  • My Questions
    My Questions
    November 05, 2015 - 13:56

    "In the past 30 years, lobster landings have been spectacular and continue to break records." That's excellent news for our fishermen and our province. Why then is the Prof at UPEI doing work to try and tarnish the agricultural industry by saying the lobsters are being harmed by farmers? Some of these things just don't make sense. Maybe telling a terrible version of what's happening in our lobster industry opens the door to more research dollars than if you said, "Hey, I'm part of an activist group called Cassandra that is against the farmers of PEI, and I'd like hundreds of thousands of dollars to do research that will "prove" my personal views, even if the science doesn't support it." Is the National Research Council even aware of his lobbyist activities before funding him?

  • Vick
    November 05, 2015 - 06:07
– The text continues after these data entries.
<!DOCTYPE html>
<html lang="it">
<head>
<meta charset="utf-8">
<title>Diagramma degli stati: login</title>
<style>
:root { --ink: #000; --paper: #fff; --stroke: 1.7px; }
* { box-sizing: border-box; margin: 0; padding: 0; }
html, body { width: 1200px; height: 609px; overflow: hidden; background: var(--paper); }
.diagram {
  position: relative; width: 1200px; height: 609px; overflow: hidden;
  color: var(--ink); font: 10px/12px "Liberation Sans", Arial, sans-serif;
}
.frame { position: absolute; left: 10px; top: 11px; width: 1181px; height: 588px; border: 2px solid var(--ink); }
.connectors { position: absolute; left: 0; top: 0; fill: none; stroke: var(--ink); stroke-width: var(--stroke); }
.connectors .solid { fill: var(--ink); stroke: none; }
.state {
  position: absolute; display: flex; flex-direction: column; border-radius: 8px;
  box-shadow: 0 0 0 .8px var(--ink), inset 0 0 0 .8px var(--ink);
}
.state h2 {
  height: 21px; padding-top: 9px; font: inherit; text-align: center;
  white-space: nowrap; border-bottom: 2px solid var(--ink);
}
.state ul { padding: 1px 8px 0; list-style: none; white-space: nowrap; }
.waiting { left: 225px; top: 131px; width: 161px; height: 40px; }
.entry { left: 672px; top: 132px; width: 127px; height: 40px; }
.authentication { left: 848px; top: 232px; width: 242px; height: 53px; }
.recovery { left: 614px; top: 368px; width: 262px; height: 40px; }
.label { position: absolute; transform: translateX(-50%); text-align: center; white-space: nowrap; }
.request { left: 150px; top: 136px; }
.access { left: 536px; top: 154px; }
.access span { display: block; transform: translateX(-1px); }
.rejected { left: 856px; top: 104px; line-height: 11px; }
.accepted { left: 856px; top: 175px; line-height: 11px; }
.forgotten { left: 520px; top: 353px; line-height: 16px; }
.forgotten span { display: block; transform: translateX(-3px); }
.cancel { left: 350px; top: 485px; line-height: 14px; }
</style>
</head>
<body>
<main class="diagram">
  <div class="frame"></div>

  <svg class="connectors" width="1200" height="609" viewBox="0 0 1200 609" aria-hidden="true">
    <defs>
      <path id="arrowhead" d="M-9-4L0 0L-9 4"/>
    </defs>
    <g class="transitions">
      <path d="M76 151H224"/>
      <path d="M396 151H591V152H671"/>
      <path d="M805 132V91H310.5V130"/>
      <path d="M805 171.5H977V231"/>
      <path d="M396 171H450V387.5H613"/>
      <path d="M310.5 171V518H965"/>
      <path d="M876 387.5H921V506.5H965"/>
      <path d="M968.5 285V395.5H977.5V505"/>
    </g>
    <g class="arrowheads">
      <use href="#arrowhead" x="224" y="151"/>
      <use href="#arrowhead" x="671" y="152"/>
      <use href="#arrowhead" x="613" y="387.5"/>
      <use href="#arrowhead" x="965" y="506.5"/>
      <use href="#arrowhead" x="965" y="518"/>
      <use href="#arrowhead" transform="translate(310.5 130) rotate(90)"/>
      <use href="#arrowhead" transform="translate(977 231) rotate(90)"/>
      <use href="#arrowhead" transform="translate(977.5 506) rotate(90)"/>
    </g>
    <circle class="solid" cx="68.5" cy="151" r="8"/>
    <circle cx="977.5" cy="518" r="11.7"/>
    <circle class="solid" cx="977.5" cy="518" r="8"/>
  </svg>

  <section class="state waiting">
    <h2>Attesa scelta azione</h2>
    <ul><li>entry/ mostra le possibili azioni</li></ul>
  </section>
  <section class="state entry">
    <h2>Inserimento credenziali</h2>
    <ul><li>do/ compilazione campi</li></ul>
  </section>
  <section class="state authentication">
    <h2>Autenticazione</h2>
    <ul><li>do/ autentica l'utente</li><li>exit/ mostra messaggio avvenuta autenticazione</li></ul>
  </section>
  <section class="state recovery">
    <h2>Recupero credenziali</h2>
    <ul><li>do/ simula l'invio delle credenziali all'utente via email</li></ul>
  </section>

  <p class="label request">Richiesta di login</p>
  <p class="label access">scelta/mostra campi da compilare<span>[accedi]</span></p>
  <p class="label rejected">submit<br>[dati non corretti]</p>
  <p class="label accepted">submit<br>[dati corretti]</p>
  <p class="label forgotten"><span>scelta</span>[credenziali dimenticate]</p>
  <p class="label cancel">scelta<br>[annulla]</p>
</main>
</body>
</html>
    My god I am getting tired of hearing about this climate change and people piggy backing on the environment! There is an increase in numbers for many reasons lets see hmmm "its a cycle"! Fishermen are better stewarts of the environment! Better technology on our vessels! Better Vessels/equipment! Size restrictions! Throwing the females back! Taking none with spawn! The list goes on no need to credit "Global Warming!